SOURCE MATERIAL:
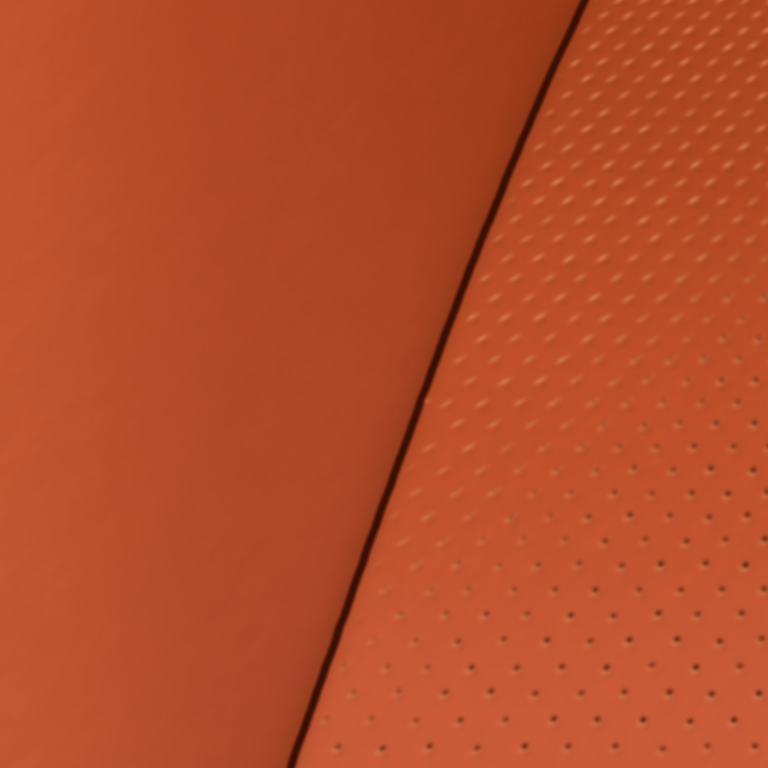
Give the GLSL for this texture, as a WebGL 1 fragment shader.

```glsl
precision highp float;

uniform vec2 u_resolution;

// Smooth panel
const vec3 SMOOTH_LIT = vec3(0.765, 0.335, 0.190);
const vec3 SMOOTH_MID = vec3(0.690, 0.280, 0.160);
const vec3 SMOOTH_DIM = vec3(0.625, 0.240, 0.115);
// Perforated panel
const vec3 PERF_TOP = vec3(0.675, 0.270, 0.125);
const vec3 PERF_MID = vec3(0.750, 0.310, 0.165);
const vec3 PERF_LOW = vec3(0.790, 0.355, 0.220);
const vec3 RIM_COLOR = vec3(0.880, 0.530, 0.330);
const vec3 HOLE_COLOR = vec3(0.330, 0.110, 0.040);
// Seam
const vec3 SEAM_COLOR = vec3(0.200, 0.040, 0.005);
const vec3 SHADE_COLOR = vec3(0.480, 0.185, 0.060);
const float SEAM_HALF_WIDTH = 0.0045;
// Perforation grid
const float ROW_PITCH = 0.0365;
const float COLUMN_PITCH = 0.061;
const float TAPER = 0.46;
const float VANISH_X = 1.10;
const vec2 GRID_OFFSET = vec2(0.44, -0.217);
const float GRAIN_AMOUNT = 0.018;

float hash(vec2 p) {
  return fract(sin(dot(p, vec2(127.1, 311.7))) * 43758.5453);
}

float noise(vec2 p) {
  vec2 i = floor(p);
  vec2 f = fract(p);
  f = f * f * (3.0 - 2.0 * f);
  return mix(mix(hash(i), hash(i + vec2(1.0, 0.0)), f.x),
             mix(hash(i + vec2(0.0, 1.0)), hash(i + 1.0), f.x), f.y);
}

float leatherGrain(vec2 p) {
  vec2 q = vec2(p.x + p.y, p.y - p.x);
  return 0.5 * noise(q * vec2(18.0, 40.0))
       + 0.3 * noise(q * vec2(55.0, 110.0))
       + 0.2 * noise(q * 190.0) - 0.5;
}

float seamX(float y) {
  return 0.378 + 0.352 * y + 0.032 * y * y * y * y;
}

float blob(vec2 p, vec2 radius) {
  vec2 q = p / radius;
  return exp(-dot(q, q));
}

vec3 smoothPanel(vec2 p) {
  vec3 c = mix(SMOOTH_LIT, SMOOTH_MID, smoothstep(-0.05, 0.34, p.x));
  float dim = smoothstep(0.25, 0.75, p.x) * smoothstep(0.2, 1.0, p.y);
  c = mix(c, SMOOTH_DIM, dim);
  return c + vec3(0.0, 0.012, 0.028) * (0.45 - p.y);
}

vec3 perforatedPanel(vec2 p, float seamDist) {
  vec3 c = mix(PERF_LOW, PERF_MID, smoothstep(0.0, 0.5, p.y));
  c = mix(c, PERF_TOP, smoothstep(0.45, 1.0, p.y + 0.25 * (p.x - 0.75)));

  // Staggered grid shrinking toward a distant vanishing point
  float scale = 1.0 - TAPER * p.y;
  float v = -log(scale) / (ROW_PITCH * TAPER) + GRID_OFFSET.y;
  float row = floor(v);
  float u = (p.x - VANISH_X) / (COLUMN_PITCH * scale) + GRID_OFFSET.x;
  u += 0.5 * mod(row, 2.0);
  vec2 cell = vec2(floor(u), row);
  vec2 jitter = vec2(hash(cell), hash(cell + 17.3)) - 0.5;
  vec2 q = (fract(vec2(u, v)) - 0.5 + 0.12 * jitter)
         * vec2(COLUMN_PITCH, ROW_PITCH) * scale;

  // Raised pale marks above, open holes with lit lower rims below
  vec2 slanted = vec2(0.83 * q.x + 0.56 * q.y, 0.83 * q.y - 0.56 * q.x);
  float openness = smoothstep(0.15, 0.75, p.x - 1.1 * p.y + 0.1);
  float strength = mix(0.5, 0.8, hash(cell + 5.1))
                 * smoothstep(0.008, 0.025, seamDist);
  float mark = blob(slanted, vec2(0.0068, 0.0037) * mix(0.85, 1.15, scale));
  float rim = blob(q + vec2(0.001, 0.003), vec2(0.0065, 0.0052));
  float hole = blob(q - vec2(0.0005, 0.001), vec2(0.0048, 0.0044));
  float shadow = blob(q - vec2(0.005, -0.006), vec2(0.007));
  c *= 1.0 - 0.07 * shadow * strength;
  c = mix(c, RIM_COLOR, mix(mark, 0.85 * rim, openness) * strength);
  float depth = mix(0.08, 1.0, openness) * strength;
  return mix(c, HOLE_COLOR, hole * depth);
}

void main() {
  vec2 p = gl_FragCoord.xy / u_resolution;
  float d = (p.x - seamX(p.y)) * 0.93;
  float edge = 1.0 / min(u_resolution.x, u_resolution.y);

  float side = smoothstep(-edge, edge, d);
  vec3 color = mix(smoothPanel(p), perforatedPanel(p, d), side);
  color *= 1.0 + GRAIN_AMOUNT * 2.0 * leatherGrain(p);

  // Rolled edge shading and the dark fold
  float rolled = exp(-max(-d, 0.0) / 0.022) * (1.0 - side);
  float lip = exp(-max(d, 0.0) / 0.008) * side;
  color = mix(color, SHADE_COLOR, 0.62 * rolled + 0.65 * lip);
  float wobble = 0.0012 * (noise(vec2(p.y * 60.0, 3.0)) - 0.5);
  float fold = 1.0 - smoothstep(SEAM_HALF_WIDTH * 0.3,
                                SEAM_HALF_WIDTH * 1.9, abs(d + wobble));
  color = mix(color, SEAM_COLOR, 0.92 * fold);

  // Small pale nick on the fold
  color = mix(color, RIM_COLOR, 0.4 * blob(p - vec2(0.556, 0.478), vec2(0.004)));

  gl_FragColor = vec4(color, 1.0);
}
```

DESCRIPTION OF THE TASK:
Report all lines of the material that contain the word "return".

EXPECTED ANSWER:
  return fract(sin(dot(p, vec2(127.1, 311.7))) * 43758.5453);
  return mix(mix(hash(i), hash(i + vec2(1.0, 0.0)), f.x),
  return 0.5 * noise(q * vec2(18.0, 40.0))
  return 0.378 + 0.352 * y + 0.032 * y * y * y * y;
  return exp(-dot(q, q));
  return c + vec3(0.0, 0.012, 0.028) * (0.45 - p.y);
  return mix(c, HOLE_COLOR, hole * depth);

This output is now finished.